--- START ---

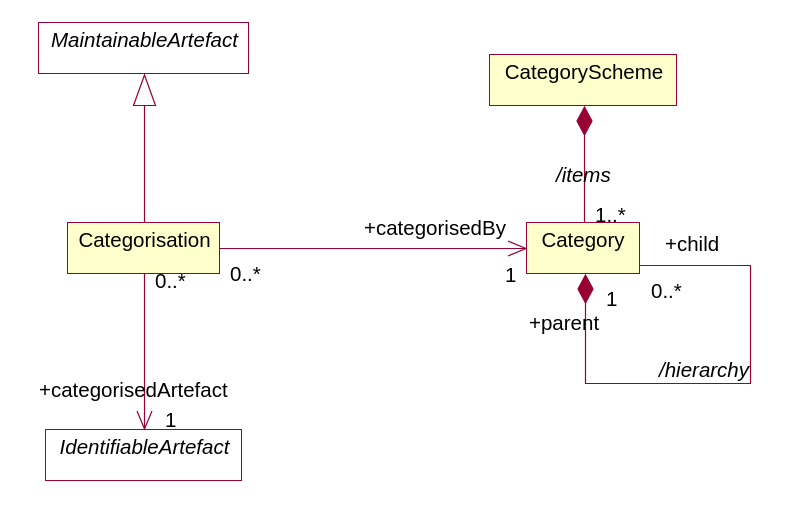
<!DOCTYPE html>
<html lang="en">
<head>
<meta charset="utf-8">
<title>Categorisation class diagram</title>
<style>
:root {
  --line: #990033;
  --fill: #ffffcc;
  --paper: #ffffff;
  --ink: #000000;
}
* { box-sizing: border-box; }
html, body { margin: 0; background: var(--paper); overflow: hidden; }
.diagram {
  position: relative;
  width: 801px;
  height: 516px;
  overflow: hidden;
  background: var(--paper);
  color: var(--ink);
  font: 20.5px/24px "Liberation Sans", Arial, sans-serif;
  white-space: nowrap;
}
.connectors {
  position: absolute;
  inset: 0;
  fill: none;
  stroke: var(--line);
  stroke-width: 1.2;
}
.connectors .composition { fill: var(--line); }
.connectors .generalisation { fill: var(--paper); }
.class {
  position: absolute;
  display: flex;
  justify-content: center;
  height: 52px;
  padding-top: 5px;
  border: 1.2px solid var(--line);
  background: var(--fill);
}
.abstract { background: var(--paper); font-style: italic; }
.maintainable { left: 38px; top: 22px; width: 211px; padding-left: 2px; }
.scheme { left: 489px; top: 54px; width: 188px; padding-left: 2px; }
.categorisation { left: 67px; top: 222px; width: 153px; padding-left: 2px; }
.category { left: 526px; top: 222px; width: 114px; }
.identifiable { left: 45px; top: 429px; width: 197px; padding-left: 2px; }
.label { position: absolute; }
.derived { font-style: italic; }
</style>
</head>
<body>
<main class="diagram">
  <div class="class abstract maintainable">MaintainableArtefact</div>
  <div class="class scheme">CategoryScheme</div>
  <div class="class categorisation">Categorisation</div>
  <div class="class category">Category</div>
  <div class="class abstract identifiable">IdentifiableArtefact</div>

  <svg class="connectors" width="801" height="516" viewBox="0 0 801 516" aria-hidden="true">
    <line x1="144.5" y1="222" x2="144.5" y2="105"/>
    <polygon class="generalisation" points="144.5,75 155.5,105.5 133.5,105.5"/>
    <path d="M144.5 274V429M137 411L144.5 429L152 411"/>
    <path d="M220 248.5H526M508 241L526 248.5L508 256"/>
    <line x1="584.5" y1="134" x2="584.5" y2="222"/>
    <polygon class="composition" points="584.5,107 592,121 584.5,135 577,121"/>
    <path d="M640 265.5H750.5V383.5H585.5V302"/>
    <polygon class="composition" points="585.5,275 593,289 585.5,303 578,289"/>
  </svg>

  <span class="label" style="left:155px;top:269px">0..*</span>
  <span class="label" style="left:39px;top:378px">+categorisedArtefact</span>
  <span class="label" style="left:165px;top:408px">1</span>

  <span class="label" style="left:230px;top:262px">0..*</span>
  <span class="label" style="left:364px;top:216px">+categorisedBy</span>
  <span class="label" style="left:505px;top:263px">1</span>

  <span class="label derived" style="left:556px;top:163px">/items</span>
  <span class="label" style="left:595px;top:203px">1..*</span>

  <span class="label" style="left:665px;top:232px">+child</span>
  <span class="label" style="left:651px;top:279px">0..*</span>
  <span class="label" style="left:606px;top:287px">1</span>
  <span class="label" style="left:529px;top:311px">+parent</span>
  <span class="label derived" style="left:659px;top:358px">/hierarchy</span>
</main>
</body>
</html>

--- END ---
--- START ---

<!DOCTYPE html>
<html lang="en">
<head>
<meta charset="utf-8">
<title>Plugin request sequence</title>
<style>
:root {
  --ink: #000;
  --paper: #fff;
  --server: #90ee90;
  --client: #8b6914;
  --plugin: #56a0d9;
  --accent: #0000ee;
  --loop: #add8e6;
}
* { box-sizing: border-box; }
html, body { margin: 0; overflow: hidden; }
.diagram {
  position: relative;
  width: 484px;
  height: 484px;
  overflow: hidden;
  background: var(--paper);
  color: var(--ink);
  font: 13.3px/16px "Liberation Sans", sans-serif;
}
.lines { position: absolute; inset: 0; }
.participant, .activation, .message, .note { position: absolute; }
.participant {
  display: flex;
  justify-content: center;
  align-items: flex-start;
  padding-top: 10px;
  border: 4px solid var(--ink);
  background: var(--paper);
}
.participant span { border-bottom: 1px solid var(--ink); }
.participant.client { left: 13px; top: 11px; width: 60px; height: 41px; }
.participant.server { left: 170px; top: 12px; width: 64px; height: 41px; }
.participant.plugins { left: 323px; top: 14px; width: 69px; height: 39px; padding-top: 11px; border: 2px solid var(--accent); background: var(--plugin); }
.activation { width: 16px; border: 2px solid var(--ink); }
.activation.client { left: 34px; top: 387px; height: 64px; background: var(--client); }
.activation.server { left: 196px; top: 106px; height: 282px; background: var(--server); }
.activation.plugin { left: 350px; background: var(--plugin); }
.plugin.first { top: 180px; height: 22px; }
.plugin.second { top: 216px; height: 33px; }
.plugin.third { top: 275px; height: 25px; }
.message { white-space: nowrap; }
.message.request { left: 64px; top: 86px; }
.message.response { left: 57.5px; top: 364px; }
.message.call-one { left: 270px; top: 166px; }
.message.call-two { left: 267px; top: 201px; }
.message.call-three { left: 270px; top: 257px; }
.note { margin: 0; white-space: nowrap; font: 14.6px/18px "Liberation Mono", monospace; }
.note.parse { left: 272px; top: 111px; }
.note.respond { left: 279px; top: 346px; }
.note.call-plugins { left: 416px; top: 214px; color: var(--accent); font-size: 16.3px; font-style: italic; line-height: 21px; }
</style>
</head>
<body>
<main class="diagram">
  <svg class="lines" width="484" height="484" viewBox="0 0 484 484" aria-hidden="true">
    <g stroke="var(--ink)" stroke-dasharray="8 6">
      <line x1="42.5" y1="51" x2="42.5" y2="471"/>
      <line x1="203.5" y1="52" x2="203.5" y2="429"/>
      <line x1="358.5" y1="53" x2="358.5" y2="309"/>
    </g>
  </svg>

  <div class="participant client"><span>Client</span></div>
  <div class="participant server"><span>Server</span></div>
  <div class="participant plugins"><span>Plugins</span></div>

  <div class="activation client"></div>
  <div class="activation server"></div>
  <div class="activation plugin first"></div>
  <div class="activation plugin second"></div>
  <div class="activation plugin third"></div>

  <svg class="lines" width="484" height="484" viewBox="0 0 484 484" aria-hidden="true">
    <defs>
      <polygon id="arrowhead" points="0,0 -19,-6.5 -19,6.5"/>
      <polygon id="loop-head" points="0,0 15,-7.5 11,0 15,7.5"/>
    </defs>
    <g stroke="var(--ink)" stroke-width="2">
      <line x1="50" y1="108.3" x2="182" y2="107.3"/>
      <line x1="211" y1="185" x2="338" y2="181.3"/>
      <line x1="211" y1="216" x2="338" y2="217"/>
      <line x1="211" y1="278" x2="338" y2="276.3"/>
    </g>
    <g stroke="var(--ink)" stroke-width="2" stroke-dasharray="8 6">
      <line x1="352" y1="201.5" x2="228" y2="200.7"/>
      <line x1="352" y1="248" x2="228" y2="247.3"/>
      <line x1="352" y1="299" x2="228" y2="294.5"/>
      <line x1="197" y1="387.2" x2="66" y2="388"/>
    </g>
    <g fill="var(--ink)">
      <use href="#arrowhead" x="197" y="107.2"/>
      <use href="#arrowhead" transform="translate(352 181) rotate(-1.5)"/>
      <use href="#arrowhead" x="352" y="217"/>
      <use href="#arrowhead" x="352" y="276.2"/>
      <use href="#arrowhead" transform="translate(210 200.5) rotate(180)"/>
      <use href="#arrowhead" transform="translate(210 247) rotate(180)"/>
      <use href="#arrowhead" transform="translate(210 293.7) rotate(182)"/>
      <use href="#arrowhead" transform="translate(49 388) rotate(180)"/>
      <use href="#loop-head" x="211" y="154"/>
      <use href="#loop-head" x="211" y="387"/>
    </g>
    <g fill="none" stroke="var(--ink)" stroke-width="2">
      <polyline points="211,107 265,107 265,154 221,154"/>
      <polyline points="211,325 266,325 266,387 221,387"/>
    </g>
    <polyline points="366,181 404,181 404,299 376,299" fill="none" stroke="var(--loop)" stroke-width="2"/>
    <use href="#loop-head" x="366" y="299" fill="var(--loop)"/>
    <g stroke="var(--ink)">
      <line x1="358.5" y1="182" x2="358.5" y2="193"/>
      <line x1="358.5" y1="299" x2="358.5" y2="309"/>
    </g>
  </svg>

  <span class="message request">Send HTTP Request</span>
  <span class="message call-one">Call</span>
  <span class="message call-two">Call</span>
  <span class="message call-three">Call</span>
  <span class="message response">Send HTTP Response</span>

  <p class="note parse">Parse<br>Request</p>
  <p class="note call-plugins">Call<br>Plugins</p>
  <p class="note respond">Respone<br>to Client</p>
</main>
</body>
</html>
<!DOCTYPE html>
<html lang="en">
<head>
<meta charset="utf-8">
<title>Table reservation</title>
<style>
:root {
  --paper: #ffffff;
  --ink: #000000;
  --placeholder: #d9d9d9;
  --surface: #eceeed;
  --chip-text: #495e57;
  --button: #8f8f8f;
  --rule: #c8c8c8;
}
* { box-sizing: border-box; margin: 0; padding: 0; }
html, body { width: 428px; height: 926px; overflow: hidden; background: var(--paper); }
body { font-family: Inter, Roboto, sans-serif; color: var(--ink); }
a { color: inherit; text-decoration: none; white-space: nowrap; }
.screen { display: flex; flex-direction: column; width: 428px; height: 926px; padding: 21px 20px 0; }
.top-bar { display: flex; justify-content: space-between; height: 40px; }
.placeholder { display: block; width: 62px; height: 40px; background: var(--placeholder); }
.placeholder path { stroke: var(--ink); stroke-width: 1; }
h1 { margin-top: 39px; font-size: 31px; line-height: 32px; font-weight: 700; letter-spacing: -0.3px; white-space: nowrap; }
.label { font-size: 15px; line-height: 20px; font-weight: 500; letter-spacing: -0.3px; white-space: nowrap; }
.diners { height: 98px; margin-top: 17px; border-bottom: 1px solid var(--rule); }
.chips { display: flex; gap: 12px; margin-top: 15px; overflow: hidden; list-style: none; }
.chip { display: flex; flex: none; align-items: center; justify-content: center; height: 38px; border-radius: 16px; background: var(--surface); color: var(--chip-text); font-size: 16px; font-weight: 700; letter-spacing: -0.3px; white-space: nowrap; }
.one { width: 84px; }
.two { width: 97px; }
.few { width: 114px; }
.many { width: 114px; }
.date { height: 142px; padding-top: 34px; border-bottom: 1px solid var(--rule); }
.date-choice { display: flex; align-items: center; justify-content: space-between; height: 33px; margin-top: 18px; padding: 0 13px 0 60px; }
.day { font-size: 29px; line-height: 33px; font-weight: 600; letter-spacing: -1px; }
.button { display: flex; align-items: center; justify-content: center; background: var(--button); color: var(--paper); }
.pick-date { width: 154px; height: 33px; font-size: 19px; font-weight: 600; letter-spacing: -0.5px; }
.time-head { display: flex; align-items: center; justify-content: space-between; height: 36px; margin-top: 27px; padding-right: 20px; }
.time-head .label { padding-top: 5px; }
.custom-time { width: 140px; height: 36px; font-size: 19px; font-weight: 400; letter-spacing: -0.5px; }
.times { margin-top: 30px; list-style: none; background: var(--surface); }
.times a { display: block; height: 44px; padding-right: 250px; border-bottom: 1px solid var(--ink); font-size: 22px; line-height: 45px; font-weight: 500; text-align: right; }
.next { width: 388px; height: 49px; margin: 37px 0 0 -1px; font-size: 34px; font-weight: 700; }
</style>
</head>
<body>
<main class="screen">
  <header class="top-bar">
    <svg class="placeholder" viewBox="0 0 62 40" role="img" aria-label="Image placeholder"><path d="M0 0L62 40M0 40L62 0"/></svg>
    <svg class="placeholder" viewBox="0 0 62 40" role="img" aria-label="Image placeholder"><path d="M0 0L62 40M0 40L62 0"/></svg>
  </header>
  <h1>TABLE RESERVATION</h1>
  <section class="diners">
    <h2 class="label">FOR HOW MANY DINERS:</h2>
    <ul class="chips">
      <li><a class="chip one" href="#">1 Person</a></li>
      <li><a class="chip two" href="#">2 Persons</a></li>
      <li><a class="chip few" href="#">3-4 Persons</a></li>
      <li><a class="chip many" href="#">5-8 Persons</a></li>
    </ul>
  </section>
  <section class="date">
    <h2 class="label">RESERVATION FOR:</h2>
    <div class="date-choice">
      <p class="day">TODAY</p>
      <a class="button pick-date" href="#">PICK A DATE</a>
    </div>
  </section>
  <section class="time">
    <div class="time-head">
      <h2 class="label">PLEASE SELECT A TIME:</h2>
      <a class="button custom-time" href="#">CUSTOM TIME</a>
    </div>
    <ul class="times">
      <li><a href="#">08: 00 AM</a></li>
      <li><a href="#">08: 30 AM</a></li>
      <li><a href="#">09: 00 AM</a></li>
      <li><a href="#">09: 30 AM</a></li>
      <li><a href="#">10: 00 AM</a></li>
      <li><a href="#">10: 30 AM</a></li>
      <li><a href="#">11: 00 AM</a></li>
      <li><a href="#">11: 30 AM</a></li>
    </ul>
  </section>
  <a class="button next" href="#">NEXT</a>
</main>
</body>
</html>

--- END ---

**What you have to do:**
Go through the lines of the material, counting those with the word "center"; afterward give only the total.

**Written response:**
6